▸ **TASK OBJECTIVE**:
Tally the lines in the entries where the string "group" appears, and write only the total.

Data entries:
Start of Block
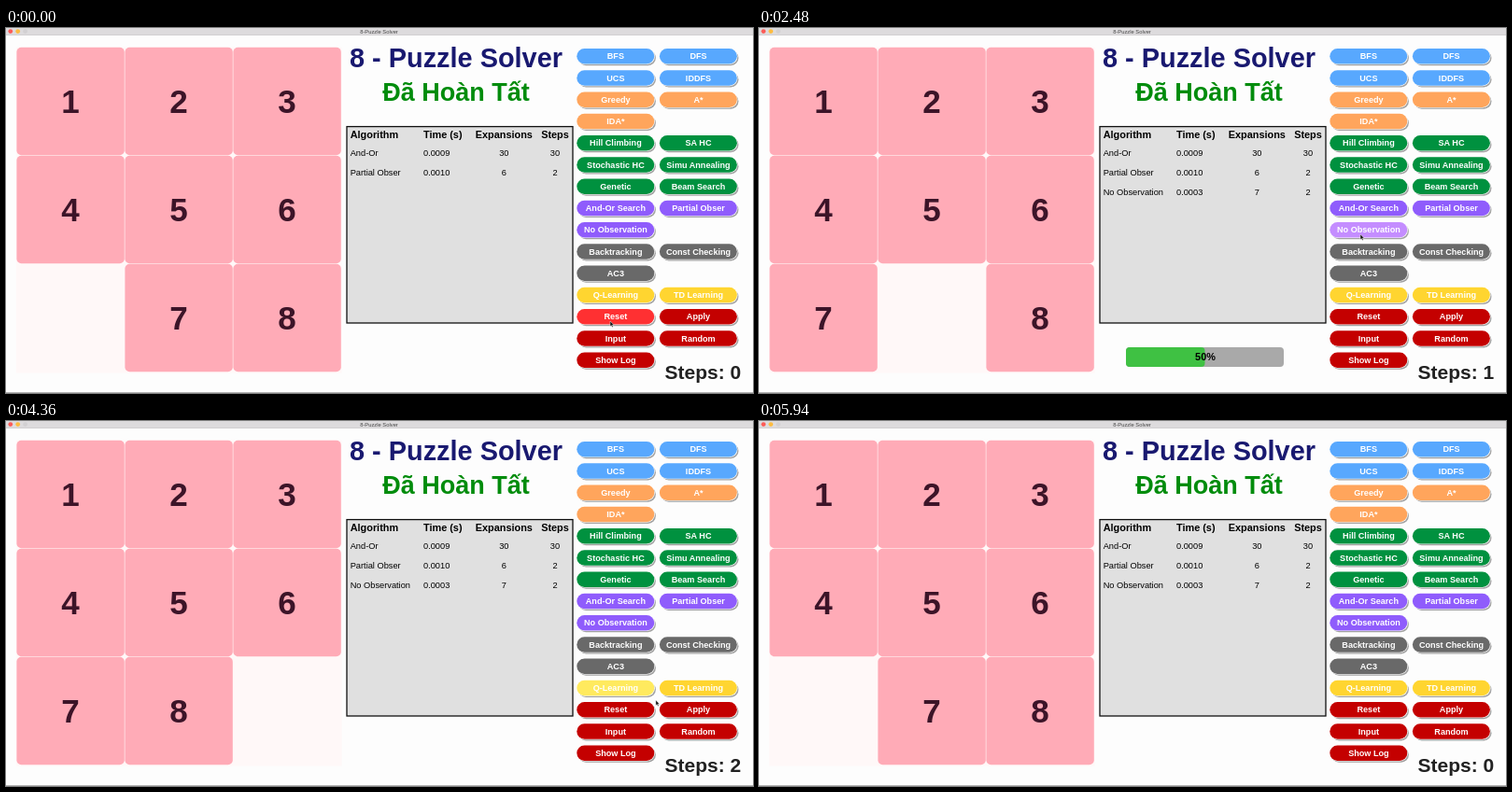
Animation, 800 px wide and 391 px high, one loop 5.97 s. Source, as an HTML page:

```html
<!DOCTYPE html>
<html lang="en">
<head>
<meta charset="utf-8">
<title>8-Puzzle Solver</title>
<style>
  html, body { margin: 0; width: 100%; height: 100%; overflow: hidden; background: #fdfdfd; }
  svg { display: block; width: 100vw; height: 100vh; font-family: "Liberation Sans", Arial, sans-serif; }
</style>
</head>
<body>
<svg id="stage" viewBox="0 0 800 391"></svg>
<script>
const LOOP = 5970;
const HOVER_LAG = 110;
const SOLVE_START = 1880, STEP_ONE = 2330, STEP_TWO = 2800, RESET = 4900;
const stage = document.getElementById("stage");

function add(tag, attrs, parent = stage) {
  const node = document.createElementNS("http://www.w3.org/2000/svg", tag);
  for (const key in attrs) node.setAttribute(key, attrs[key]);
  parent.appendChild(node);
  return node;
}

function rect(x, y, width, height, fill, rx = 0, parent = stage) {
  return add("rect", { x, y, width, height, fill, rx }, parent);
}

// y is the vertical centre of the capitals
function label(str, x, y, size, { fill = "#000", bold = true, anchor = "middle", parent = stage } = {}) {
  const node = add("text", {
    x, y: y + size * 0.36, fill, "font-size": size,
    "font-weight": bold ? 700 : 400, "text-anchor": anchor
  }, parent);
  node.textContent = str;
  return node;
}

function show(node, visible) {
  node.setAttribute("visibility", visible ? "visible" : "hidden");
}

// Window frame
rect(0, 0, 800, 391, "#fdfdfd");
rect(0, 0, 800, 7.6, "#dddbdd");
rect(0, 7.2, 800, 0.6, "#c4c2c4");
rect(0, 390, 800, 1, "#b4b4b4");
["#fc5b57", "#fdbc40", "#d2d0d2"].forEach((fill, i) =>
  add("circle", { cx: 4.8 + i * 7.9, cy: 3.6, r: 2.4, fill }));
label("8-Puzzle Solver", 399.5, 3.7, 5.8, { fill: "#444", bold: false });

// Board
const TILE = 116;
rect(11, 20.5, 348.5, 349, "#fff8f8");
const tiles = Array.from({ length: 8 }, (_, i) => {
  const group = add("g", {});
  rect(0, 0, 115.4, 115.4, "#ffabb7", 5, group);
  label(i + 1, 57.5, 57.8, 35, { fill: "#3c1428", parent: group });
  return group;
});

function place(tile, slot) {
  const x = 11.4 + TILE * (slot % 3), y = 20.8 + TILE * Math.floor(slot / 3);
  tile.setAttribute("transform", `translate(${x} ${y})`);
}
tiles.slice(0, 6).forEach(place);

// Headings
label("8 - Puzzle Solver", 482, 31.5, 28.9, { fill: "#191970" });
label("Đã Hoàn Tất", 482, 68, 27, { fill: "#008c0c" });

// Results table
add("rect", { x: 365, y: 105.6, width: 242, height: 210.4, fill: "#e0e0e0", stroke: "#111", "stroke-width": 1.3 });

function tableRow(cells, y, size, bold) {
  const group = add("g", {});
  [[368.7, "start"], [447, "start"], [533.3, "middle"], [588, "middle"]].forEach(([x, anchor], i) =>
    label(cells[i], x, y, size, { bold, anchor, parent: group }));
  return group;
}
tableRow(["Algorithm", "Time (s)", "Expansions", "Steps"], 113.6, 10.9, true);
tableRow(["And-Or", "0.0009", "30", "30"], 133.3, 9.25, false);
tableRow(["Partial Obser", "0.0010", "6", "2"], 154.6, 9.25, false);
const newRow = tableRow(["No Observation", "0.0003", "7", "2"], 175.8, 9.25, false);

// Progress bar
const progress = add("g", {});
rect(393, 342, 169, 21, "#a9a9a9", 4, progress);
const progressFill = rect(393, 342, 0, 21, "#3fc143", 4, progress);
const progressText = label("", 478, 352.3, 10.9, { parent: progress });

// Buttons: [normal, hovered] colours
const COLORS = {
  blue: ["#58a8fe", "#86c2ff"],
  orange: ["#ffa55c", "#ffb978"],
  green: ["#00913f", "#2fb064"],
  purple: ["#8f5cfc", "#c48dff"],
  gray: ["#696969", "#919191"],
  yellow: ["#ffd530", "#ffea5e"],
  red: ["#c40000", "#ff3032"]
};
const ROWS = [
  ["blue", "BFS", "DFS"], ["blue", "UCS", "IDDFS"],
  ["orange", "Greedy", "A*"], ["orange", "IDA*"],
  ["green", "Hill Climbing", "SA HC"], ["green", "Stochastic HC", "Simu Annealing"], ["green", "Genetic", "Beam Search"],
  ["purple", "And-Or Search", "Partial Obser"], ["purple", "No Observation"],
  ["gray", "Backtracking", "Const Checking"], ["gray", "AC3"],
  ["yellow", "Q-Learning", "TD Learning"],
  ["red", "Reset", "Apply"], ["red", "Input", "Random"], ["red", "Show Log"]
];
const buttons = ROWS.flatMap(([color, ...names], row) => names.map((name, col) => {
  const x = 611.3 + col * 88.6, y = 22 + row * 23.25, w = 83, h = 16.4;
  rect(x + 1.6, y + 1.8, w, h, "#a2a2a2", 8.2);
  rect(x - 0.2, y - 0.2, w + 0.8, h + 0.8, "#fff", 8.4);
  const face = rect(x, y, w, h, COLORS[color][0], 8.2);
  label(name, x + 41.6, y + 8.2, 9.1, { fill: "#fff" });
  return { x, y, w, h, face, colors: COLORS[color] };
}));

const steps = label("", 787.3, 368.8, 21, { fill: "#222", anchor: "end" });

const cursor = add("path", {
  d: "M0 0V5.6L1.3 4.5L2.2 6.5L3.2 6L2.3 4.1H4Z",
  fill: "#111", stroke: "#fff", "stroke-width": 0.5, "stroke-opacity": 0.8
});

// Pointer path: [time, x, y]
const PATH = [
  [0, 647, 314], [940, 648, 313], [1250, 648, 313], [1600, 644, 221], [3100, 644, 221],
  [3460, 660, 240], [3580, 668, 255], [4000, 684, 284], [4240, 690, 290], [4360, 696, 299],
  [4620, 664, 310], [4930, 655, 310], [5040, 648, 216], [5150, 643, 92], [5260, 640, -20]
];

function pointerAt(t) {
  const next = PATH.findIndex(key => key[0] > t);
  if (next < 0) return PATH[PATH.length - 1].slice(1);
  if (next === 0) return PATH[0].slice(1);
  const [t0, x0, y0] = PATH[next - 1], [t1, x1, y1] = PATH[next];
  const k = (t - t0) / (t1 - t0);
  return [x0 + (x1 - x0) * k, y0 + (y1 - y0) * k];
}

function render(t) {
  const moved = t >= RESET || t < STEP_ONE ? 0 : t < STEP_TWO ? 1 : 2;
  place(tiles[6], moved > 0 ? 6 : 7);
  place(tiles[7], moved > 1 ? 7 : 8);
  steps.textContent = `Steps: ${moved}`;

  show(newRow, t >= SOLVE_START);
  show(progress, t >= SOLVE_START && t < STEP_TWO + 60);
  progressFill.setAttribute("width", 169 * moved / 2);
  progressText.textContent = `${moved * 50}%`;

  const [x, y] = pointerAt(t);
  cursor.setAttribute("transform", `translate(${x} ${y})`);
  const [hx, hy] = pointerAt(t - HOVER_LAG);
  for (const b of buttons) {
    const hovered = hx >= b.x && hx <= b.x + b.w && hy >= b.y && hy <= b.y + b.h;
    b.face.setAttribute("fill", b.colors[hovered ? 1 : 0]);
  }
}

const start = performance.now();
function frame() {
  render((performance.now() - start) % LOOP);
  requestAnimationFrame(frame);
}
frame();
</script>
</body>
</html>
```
End of Block
▸ **PROBLEM SOLUTION**:
7